**Available data**
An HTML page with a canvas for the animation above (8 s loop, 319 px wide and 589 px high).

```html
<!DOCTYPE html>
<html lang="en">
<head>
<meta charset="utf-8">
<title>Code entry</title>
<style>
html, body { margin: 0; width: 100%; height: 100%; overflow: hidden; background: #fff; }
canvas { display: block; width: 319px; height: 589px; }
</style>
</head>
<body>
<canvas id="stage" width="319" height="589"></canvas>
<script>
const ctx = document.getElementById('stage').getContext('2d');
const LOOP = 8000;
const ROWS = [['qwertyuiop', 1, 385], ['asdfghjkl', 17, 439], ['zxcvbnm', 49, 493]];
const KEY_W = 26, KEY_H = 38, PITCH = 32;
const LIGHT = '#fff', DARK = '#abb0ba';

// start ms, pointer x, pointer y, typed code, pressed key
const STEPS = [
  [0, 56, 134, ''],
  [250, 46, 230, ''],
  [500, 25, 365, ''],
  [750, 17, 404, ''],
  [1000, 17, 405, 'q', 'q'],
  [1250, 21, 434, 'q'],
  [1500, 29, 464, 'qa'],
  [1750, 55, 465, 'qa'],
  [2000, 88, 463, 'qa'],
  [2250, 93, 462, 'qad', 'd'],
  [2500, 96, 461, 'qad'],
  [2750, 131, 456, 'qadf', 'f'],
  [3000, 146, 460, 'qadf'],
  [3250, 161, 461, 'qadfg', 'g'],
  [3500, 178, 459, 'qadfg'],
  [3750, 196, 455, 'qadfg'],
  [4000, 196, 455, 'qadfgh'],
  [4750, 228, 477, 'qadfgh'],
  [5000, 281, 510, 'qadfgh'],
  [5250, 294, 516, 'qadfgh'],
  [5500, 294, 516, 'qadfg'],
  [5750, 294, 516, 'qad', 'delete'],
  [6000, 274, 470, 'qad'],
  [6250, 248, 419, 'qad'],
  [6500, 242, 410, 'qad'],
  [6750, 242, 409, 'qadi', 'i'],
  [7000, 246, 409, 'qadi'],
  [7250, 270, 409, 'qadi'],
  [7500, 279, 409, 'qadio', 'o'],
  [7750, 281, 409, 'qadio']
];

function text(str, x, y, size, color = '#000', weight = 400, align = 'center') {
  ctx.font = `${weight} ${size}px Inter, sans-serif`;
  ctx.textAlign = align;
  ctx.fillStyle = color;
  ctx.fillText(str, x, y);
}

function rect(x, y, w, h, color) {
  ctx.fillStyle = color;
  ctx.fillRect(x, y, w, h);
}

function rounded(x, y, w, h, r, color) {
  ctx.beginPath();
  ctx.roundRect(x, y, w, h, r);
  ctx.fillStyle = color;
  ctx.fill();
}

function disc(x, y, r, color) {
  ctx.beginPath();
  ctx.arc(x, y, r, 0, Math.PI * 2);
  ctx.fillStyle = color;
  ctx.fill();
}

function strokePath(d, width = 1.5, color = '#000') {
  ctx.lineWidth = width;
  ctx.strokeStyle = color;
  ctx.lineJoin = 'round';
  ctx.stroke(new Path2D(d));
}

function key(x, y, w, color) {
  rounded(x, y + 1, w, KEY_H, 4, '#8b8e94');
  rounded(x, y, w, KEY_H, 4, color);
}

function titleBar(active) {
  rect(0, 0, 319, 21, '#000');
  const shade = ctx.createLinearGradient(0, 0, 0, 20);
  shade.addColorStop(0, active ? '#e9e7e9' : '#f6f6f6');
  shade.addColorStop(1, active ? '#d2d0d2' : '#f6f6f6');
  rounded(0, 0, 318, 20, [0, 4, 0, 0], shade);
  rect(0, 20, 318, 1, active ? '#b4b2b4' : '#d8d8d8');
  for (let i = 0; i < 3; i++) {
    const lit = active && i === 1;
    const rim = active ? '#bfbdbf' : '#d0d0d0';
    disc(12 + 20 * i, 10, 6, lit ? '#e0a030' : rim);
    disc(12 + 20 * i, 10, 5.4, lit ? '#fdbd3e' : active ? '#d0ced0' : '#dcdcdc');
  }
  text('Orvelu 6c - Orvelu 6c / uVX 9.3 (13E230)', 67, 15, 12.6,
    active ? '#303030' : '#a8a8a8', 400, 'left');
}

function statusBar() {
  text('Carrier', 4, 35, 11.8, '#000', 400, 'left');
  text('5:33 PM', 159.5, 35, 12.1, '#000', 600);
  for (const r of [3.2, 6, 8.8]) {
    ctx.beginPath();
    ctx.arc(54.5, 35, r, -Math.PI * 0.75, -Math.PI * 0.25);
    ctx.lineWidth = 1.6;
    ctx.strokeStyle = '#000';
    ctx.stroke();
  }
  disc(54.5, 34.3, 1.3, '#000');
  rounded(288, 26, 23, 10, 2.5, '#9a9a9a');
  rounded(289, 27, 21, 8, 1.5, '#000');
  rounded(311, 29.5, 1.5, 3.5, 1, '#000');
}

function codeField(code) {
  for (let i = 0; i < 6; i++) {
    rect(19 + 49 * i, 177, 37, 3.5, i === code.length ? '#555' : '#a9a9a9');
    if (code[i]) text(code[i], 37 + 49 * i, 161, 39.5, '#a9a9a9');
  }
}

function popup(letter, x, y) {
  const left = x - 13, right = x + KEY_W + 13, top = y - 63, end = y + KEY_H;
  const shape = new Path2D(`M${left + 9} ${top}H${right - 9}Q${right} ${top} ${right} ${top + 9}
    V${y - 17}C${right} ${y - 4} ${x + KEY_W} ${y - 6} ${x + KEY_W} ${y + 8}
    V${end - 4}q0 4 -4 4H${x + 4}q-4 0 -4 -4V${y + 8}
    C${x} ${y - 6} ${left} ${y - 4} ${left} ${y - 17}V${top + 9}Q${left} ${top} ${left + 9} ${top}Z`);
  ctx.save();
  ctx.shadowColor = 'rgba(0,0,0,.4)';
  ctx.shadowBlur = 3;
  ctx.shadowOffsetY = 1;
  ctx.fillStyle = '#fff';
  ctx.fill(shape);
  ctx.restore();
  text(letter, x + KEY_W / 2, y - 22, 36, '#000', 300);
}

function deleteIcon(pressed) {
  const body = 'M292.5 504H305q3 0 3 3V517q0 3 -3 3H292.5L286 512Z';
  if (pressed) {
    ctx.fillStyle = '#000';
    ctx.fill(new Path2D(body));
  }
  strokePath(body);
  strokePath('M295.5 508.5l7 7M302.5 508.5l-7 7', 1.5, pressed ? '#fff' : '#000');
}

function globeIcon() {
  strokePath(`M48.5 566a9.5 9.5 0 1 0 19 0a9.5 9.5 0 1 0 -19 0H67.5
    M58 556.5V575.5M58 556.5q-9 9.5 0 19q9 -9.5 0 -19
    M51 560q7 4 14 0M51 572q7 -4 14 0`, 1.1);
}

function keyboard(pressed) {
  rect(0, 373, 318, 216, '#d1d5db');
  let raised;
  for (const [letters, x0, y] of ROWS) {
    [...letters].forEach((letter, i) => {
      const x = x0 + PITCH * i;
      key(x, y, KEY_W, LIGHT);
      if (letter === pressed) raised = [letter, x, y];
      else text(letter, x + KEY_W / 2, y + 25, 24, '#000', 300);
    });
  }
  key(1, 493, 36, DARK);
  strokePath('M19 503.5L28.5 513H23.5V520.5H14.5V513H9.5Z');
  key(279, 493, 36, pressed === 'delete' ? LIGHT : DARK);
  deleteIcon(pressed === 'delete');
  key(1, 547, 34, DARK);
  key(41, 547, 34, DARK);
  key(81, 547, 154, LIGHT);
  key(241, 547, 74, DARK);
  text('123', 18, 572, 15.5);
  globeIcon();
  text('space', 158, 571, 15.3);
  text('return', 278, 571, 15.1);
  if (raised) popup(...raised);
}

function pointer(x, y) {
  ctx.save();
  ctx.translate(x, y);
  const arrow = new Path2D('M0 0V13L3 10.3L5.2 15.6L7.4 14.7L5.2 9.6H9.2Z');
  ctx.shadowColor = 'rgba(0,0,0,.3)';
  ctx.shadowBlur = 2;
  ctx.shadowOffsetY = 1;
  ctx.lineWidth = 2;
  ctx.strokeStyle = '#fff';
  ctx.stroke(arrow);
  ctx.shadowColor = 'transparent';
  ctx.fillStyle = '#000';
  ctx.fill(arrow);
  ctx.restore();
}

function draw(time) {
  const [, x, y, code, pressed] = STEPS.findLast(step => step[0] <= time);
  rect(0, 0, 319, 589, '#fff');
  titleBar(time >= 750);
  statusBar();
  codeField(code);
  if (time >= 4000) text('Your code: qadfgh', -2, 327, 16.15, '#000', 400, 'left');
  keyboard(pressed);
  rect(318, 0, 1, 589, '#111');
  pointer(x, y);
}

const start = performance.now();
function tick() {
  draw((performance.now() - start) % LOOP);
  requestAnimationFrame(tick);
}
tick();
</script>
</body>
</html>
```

**How to complete this task**
Among the records, find each line where the word "pressed" occurs, and copy it.

**Expected answer**
// start ms, pointer x, pointer y, typed code, pressed key
function deleteIcon(pressed) {
  if (pressed) {
  strokePath('M295.5 508.5l7 7M302.5 508.5l-7 7', 1.5, pressed ? '#fff' : '#000');
function keyboard(pressed) {
      if (letter === pressed) raised = [letter, x, y];
  key(279, 493, 36, pressed === 'delete' ? LIGHT : DARK);
  deleteIcon(pressed === 'delete');
  const [, x, y, code, pressed] = STEPS.findLast(step => step[0] <= time);
  keyboard(pressed);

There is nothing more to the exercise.